* I’ve been persuaded by some NOBOs to take a zero in Steamboat
* I’ve made it to Steamboat using an alternative route of my own devising, which looked fun on paper…
* I have about 5 days of hiking to hit Grand Lake, at which point I’m heading up to Glacier NP
After Rawlins it took me 3 days to get to Encampment, a small town around 20 miles from the Colorado border. The three days were full of glorious snow traverses and trail finding, with some peak climbing that had real ascents. The kind of hiking that had been absent through the basin.
I arrived at the parking lot to hitch into Encampment a couple hours before sunset. My hitch into Encampment was… unexpected, given that only two cars drove by in about 2 hours. As sunset approached, I realized that I’d just have to camp near the pit toilets (the only non-paved, flat area), and would have to hitch a ride in the morning.
Just as I pulled out my bivy, a pickup truck swung into the parking lot, and I secured a ride in their truck bed into Encampment that got me there around 9 PM. Turns out, nothing in Encampment is open passed 5:30 PM, and I had some difficulty finding a place to sleep and shower. Fortunately, I eventually found a pajama-clad campsite host, and secured a patch of grass for the night.
Prior to getting into Encampment, I had heard from some NOBOs that the snow 30mi north of Rabbit Ears Pass was dangerous at best, and quite possibly impassable. As such, I pulled together what looked like a fun alternative route, which would bring me directly into Steamboat, and allow me to avoid snow and a potentially meh hitch into town.
As I passed more NOBOs over the next 2 days, I learned that Rabbit Ears Pass was fine. Before reaching the point where I had to make a decision, I passed a rare trail curiosity: a pack of hundreds of sheep some random truck decided to dump onto the road. “Bahhh” they exclaimed. “Hello clouds!” I called back.

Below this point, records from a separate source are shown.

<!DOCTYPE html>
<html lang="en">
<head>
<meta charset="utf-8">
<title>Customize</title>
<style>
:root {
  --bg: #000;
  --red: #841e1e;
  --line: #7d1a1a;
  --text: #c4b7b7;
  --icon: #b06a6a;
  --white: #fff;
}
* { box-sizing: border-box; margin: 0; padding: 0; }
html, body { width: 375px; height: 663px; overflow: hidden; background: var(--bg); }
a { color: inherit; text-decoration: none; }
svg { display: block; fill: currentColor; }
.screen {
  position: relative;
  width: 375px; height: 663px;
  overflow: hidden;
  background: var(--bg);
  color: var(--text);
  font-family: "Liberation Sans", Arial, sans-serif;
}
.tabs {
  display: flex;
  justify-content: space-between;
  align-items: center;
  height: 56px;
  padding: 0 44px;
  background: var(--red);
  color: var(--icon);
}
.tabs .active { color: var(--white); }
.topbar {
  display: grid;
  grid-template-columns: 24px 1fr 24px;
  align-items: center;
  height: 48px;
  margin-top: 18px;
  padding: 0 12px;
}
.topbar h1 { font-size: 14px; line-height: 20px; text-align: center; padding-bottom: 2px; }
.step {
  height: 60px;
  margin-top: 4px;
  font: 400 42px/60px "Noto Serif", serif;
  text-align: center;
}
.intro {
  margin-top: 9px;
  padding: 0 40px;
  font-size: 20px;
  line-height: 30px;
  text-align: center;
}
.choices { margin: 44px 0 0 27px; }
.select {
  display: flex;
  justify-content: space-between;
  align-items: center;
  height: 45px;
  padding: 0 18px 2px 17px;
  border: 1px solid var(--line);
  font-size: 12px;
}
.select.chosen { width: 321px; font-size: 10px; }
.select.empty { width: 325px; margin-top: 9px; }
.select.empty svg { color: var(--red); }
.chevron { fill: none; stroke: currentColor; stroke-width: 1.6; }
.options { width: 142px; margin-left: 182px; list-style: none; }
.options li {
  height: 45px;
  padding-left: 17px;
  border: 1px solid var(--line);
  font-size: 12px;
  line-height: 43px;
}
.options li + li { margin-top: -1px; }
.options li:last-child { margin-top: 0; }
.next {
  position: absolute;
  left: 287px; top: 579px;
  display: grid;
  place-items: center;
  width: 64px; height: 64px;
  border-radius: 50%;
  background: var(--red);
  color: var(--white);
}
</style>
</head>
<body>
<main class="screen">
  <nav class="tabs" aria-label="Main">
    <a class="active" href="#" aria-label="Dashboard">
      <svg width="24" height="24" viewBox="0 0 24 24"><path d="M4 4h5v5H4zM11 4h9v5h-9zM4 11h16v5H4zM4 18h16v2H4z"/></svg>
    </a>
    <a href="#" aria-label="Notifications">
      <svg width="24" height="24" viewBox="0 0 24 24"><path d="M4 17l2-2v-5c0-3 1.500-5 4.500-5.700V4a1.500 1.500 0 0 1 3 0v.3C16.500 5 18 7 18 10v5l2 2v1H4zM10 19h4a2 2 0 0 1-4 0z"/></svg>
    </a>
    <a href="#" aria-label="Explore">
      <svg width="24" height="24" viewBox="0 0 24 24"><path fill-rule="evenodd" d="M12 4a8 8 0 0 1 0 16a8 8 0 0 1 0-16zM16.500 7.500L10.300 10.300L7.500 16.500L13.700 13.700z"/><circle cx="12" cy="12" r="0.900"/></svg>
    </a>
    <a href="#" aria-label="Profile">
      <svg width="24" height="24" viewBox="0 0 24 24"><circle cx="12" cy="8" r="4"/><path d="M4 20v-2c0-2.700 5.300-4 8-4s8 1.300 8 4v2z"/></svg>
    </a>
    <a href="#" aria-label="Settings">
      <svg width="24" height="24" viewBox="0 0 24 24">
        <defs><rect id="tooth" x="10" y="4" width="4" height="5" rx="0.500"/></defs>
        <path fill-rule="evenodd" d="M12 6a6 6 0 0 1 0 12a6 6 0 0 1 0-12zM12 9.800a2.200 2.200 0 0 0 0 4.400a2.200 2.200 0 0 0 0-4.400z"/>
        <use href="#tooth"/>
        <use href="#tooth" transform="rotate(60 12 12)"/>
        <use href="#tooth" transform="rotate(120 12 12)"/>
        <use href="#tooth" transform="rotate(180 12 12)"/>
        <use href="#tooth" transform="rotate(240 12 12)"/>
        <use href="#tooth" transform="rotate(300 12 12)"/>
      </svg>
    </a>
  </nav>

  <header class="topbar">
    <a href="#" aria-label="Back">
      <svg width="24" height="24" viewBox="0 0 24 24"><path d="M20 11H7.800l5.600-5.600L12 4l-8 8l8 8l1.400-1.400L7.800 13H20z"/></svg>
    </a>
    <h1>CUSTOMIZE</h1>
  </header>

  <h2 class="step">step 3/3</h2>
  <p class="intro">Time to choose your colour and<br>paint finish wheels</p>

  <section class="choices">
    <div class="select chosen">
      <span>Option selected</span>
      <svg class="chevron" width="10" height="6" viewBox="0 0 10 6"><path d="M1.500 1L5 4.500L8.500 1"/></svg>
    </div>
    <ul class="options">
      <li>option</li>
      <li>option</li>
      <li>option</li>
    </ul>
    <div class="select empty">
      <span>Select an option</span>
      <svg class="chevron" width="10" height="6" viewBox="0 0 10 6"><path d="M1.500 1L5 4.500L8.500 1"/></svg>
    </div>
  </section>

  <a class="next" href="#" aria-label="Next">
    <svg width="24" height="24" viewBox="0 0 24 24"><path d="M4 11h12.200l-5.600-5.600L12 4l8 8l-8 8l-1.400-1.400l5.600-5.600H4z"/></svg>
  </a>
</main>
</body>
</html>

With wisdom from the sheeps’ words echoing through my mind, I decided I wanted to try out the alternative that I had mapped. Yeah, probably a mistake. Instead of snow, my route had me clambering over tens of thousands of burned, fallen trees. When not leaping over trees, I found myself wading through chest-deep rivers — swollen from the late season snow pack. The trail finding was difficult at best, and my feet remained wet for the 30 mile route I constructed.
The numerous tree traverses wore away my gear. My once hole-filled pants quickly become so holy the Vatican expressed interest, and then went past the point of having holes to the point where there might still be some fabric connectivity. I also lost my sunglasses during one particularly acrobatic (and not graceful) tree leap.
To be fair, the area was beautiful, and once some trail crews clean up the hundreds of acres of relevant burn area, I really think it will be a great hike! 4/5 stars, would not do again.
As I began my 5-mile road walk into Steamboat, I began frantically searching for a place to stay for the night. As it’s a weekend, and Steamboat is… Steamboat, my only options were severely over-priced accommodations. While I would have loved to look into a variety of other options, the sky decided to throw thunder, lightning, and one helluva a storm upon me at the very moment I began searching for not an absurd hotel room. And with that, I quickly grabbed a room for the night so I could put my phone away before it was water damaged. Once the rain stopped, I found out there were some other CDT hikers also looking for a place to stay. And like that, we struck a deal to bring my room’s cost down to something a little less absurd.
With love and new pants from Steamboat,